Exercise:
Every line in the records below that holds the word "green" is to be copied.
Supplied entries Block Start
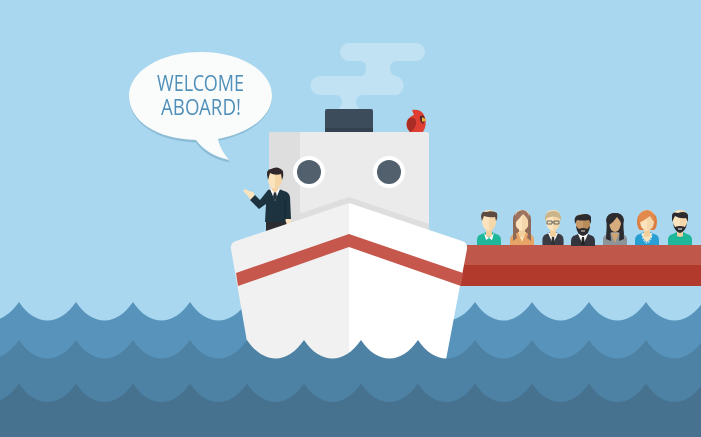
<!DOCTYPE html>
<html lang="en">
<head>
<meta charset="utf-8">
<title>Welcome aboard!</title>
<style>
:root {
  --sky: #a8d7ef;
  --smoke: #c1e2f3;
  --sea-back: #5793ba;
  --sea-mid: #4d82a5;
  --sea-front: #467290;
  --hull-light: #ffffff;
  --hull-shade: #f1f1f2;
  --cabin: #ebebec;
  --cabin-shade: #dededf;
  --stripe: #c6574c;
  --dock-top: #c0574b;
  --dock-side: #b13a2d;
  --funnel: #3d4c5a;
  --porthole: #52606d;
  --bubble: #fafcfc;
  --bubble-shadow: #8dbdd6;
  --lettering: #4f8fb9;
  --skin: #fbe3bd;
  --skin-shade: #f0cf9d;
  --suit: #1d3440;
  --dark: #2b2b30;
  --green: #1fb79a;
}
html, body { margin: 0; overflow: hidden; }
.scene { display: block; width: 701px; height: 437px; background: var(--sky); }
.greeting { font: 400 21px "Open Sans", "Noto Sans", sans-serif; fill: var(--lettering); }
.skin { fill: var(--skin); }
.skin-shade { fill: var(--skin-shade); }
.dark { fill: var(--dark); }
.white { fill: #fff; }
</style>
</head>
<body>
<svg class="scene" viewBox="0 0 701 437" role="img" aria-label="A captain greets passengers from a ship at the dock">
  <defs>
    <path id="wave" d="M-38 0c8 12 18 18.500 28.500 18.500s20-6.500 28.500-18.500c8 12 18 18.500 28.500 18.500s20-6.500 28.500-18.500c8 12 18 18.500 28.500 18.500s20-6.500 28.500-18.500c8 12 18 18.500 28.500 18.500s20-6.500 28.500-18.500c8 12 18 18.500 28.500 18.500s20-6.500 28.500-18.500c8 12 18 18.500 28.500 18.500s20-6.500 28.500-18.500c8 12 18 18.500 28.500 18.500s20-6.500 28.500-18.500c8 12 18 18.500 28.500 18.500s20-6.500 28.500-18.500c8 12 18 18.500 28.500 18.500s20-6.500 28.500-18.500c8 12 18 18.500 28.500 18.500s20-6.500 28.500-18.500c8 12 18 18.500 28.500 18.500s20-6.500 28.500-18.500c8 12 18 18.500 28.500 18.500s20-6.500 28.500-18.500c8 12 18 18.500 28.500 18.500s20-6.500 28.500-18.500V140H-38z"/>
    <g id="face">
      <path class="skin-shade" d="M-3 6H3V16Q0 18-3 16z"/>
      <path class="skin" d="M-7-4Q-7-10 0-10T7-4V2Q6 10 0 11Q-6 10-7 2z"/>
      <path class="skin-shade" d="M0-10Q7-10 7-4V2Q6 10 0 11z" opacity=".6"/>
    </g>
    <path id="shoulders" d="M-12 25V20Q-12 15-7 14L-3 12H3L7 14Q12 15 12 20V25z"/>
    <g id="porthole">
      <circle r="16" fill="#fff"/>
      <circle r="12" fill="var(--porthole)"/>
    </g>
  </defs>

  <rect width="701" height="437" fill="var(--sky)"/>

  <g id="smoke" fill="var(--smoke)">
    <path d="M349 43H416a9 9 0 0 1 0 18H396Q390 62 390 68Q390 75 396 76A9 9 0 0 1 392 95H362Q356 96 356 102Q356 106 360 110H338Q342 106 342 102Q342 96 336 95H320A9 9 0 0 1 320 76H361Q366 75 366 68Q366 62 361 61H349a9 9 0 0 1 0-18z"/>
  </g>

  <use href="#wave" y="302" fill="var(--sea-back)"/>

  <g id="dock">
    <rect x="455" y="245" width="246" height="20" fill="var(--dock-top)"/>
    <rect x="455" y="265" width="246" height="21" fill="var(--dock-side)"/>
  </g>

  <g id="passengers">
    <g id="passenger-green-sweater" transform="translate(489 220)">
      <use href="#shoulders" fill="var(--green)"/>
      <path class="white" d="M-5 13L0 18L5 13L3 20L0 18L-3 20z"/>
      <use href="#face"/>
      <path d="M-7 1L-8-3Q-8-9-3-8Q4-10 8-7Q9-2 7 1L6-3Q1-2-5-4z" fill="#5b4a42"/>
    </g>
    <g id="passenger-long-brown-hair" transform="translate(522 220)">
      <path d="M-9 22Q-8 8-9-1Q-8-9 0-9T9-1Q8 8 10 22z" fill="#8f6a58"/>
      <use href="#shoulders" x="0" y="0" fill="#e6a566"/>
      <path class="skin" d="M-4 12H4L0 22z"/>
      <use href="#face"/>
      <path d="M-7 3Q-9-9 1-10Q9-8 7 3Q6-2 1-6Q-3-1-7 3z" fill="#9c7461"/>
      <path d="M-9 0H-6Q-7 12-5 18L-9 21zM9 0H6Q7 12 5 18L9 21z" fill="#8f6a58"/>
    </g>
    <g id="passenger-glasses" transform="translate(553 220)">
      <use href="#shoulders" fill="#3a3b43" transform="translate(0 25) scale(.88 1) translate(0 -25)"/>
      <path class="white" d="M-5 13H5L0 24z"/>
      <path d="M-1 16H1L2 25H-2z" fill="#333"/>
      <use href="#face"/>
      <path d="M-8 1Q-9-9 0-9T8 1L6-2Q0-5-6-2z" fill="#c9b48c"/>
      <path d="M-6 1H-1V4H-6zM1 1H6V4H1zM-1 2H1" fill="none" stroke="#65665f"/>
    </g>
    <g id="passenger-bearded" transform="translate(583 221)">
      <use href="#shoulders" fill="#35363d"/>
      <path class="white" d="M-5 13H5L0 24z"/>
      <path d="M-1 16H1L2 24H-2z" fill="#222"/>
      <path d="M-7-3Q-6-7 0-7T7-3V5Q5 13 0 14Q-5 13-7 5z" fill="#c79a68"/>
      <path d="M0-7Q7-6 7-3V5Q5 13 0 14z" fill="#b88b5a"/>
      <path class="dark" d="M-8 3Q-10-6-3-6Q6-9 8-4V3L6-1Q0 0-6-1zM-7 5L-4 8Q0 6 4 8L7 5Q6 14 0 15Q-6 14-7 5z"/>
      <path d="M-2 10H2" stroke="#e9d2b4"/>
    </g>
    <g id="passenger-long-black-hair" transform="translate(615 220)">
      <path class="dark" d="M-9 20Q-7 8-9 0Q-8-7 0-7T9 0Q7 8 10 20z"/>
      <use href="#shoulders" fill="#8c9497"/>
      <path d="M-4 13H4L0 23z" fill="#d0a373"/>
      <path d="M-6-2Q0-9 6-2V4Q5 11 0 12Q-5 11-6 4z" fill="#d7ac7c"/>
      <path class="dark" d="M-7 6Q-10-7 0-7T7 6Q6 1 2-3Q-2 3-7 6zM-8 2L-5 7L-4 21L-9 19zM8 2L5 7L4 21L9 19z"/>
    </g>
    <g id="passenger-red-hair" transform="translate(647 220)">
      <use href="#shoulders" fill="#279fd3"/>
      <path class="skin" d="M-5 13H5Q4 20 0 22Q-4 20-5 13z"/>
      <path d="M-10 1Q-10-8 0-8T10 1Q10 8 7 10H-7Q-10 8-10 1z" fill="#d97d42"/>
      <use href="#face"/>
      <path d="M-8 3Q-10-9 0-10Q9-9 8 3Q5 0 3-4Q-2 0-8 3z" fill="#e2894c"/>
      <path d="M-5 14Q-4 22 0 23Q4 22 5 14" fill="none" stroke="#fff" stroke-dasharray="2 1"/>
    </g>
    <g id="passenger-goatee" transform="translate(680 220)">
      <use href="#shoulders" fill="var(--green)"/>
      <path d="M-4 13H4L0 18z" fill="#0f8d78"/>
      <use href="#face"/>
      <path class="dark" d="M-8 2V-4Q-8-9-2-7Q6-10 8-5V2L6-2Q0-1-5-4zM-7 3L-5 7Q0 5 5 7L7 3Q6 11 0 13Q-6 11-7 3z"/>
      <path d="M-2 9H2" stroke="#fff"/>
    </g>
  </g>

  <g id="ship">
    <rect x="325" y="109" width="48" height="26" rx="2" fill="var(--funnel)"/>
    <path d="M325 130H373" stroke="#344250" stroke-width="4"/>

    <g id="cardinal">
      <path d="M410 132Q405 127 407 121Q410 116 414 115L412 110Q421 109 424 115Q428 124 423 132z" fill="#df3f32"/>
      <path d="M408 119Q414 115 416 121Q417 128 410 132Q405 127 408 119z" fill="#a92c25"/>
      <path d="M420 116Q424 114 425 119L423 124Q419 121 420 116z" fill="#542326"/>
      <path d="M422 117L427 120L422 122z" fill="#f0b33c"/>
    </g>

    <path id="cabin" d="M271 132H427Q429 132 429 134V250H269V134Q269 132 271 132z" fill="var(--cabin)"/>
    <path d="M271 132H300V240H269V134Q269 132 271 132z" fill="var(--cabin-shade)"/>
    <path d="M269 224L349 197L429 224V240H269z" fill="var(--cabin-shade)"/>
    <use href="#porthole" x="309" y="172"/>
    <use href="#porthole" x="389" y="172"/>

    <g id="captain">
      <path class="dark" d="M266 219H287V235H266z"/>
      <path class="skin" d="M252 202L247 195L243 191L245 189L249 191L253 192L256 198zM285 219H291Q291 224 287 225z"/>
      <path d="M268 190L260 200L255 195L250 200L259 209L266 204L265 222H285V219H291L290 197Q289 192 284 191L279 189H271z" fill="var(--suit)"/>
      <path d="M285 200V220" stroke="#122630"/>
      <path class="white" d="M270 189H280L275 201z"/>
      <path d="M274 192H276L277 197L275 201L273 197z" fill="#26323c"/>
      <path class="skin-shade" d="M272 184H278V190L275 193L272 190z"/>
      <path class="skin" d="M268 174Q268 169 275 169T282 174V181Q280 188 275 189Q270 188 268 181z"/>
      <path class="skin-shade" d="M275 169Q282 169 282 174V181Q280 188 275 189z" opacity=".7"/>
      <path d="M268 180Q265 169 271 169Q278 165 283 171Q284 176 282 180L281 174Q275 176 270 173z" fill="#30282a"/>
    </g>

    <g id="hull">
      <path d="M349 203L236 241Q230 243 231 249L251 365H349z" fill="var(--hull-shade)"/>
      <path d="M349 203L462 241Q468 243 467 249L445 365H349z" fill="var(--hull-light)"/>
      <path d="M236 273L349 234L463 273L461 286L349 247L238 286z" fill="var(--stripe)"/>
    </g>
  </g>

  <use href="#wave" y="340" fill="var(--sea-mid)"/>
  <use href="#wave" y="383.500" fill="var(--sea-front)"/>

  <g id="speech-bubble">
    <path id="bubble-shape" d="M201 52C241 52 272 71 272 96C272 116 250 133 219 139Q222 152 230 161Q207 157 196 141C157 140 129 121 129 96C129 71 161 52 201 52z" fill="var(--bubble-shadow)" transform="translate(0 1.500)"/>
    <path d="M201 52C241 52 272 71 272 96C272 116 250 133 218 139Q221 151 229 160Q207 155 196 140C157 139 129 121 129 96C129 71 161 52 201 52z" fill="var(--bubble)"/>
    <text class="greeting" x="157" y="91" textLength="87" lengthAdjust="spacingAndGlyphs">WELCOME</text>
    <text class="greeting" x="161" y="115" textLength="80" lengthAdjust="spacingAndGlyphs">ABOARD!</text>
  </g>
</svg>
</body>
</html>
Supplied entries Block End
Completed task:
  --green: #1fb79a;
    <g id="passenger-green-sweater" transform="translate(489 220)">
      <use href="#shoulders" fill="var(--green)"/>
      <use href="#shoulders" fill="var(--green)"/>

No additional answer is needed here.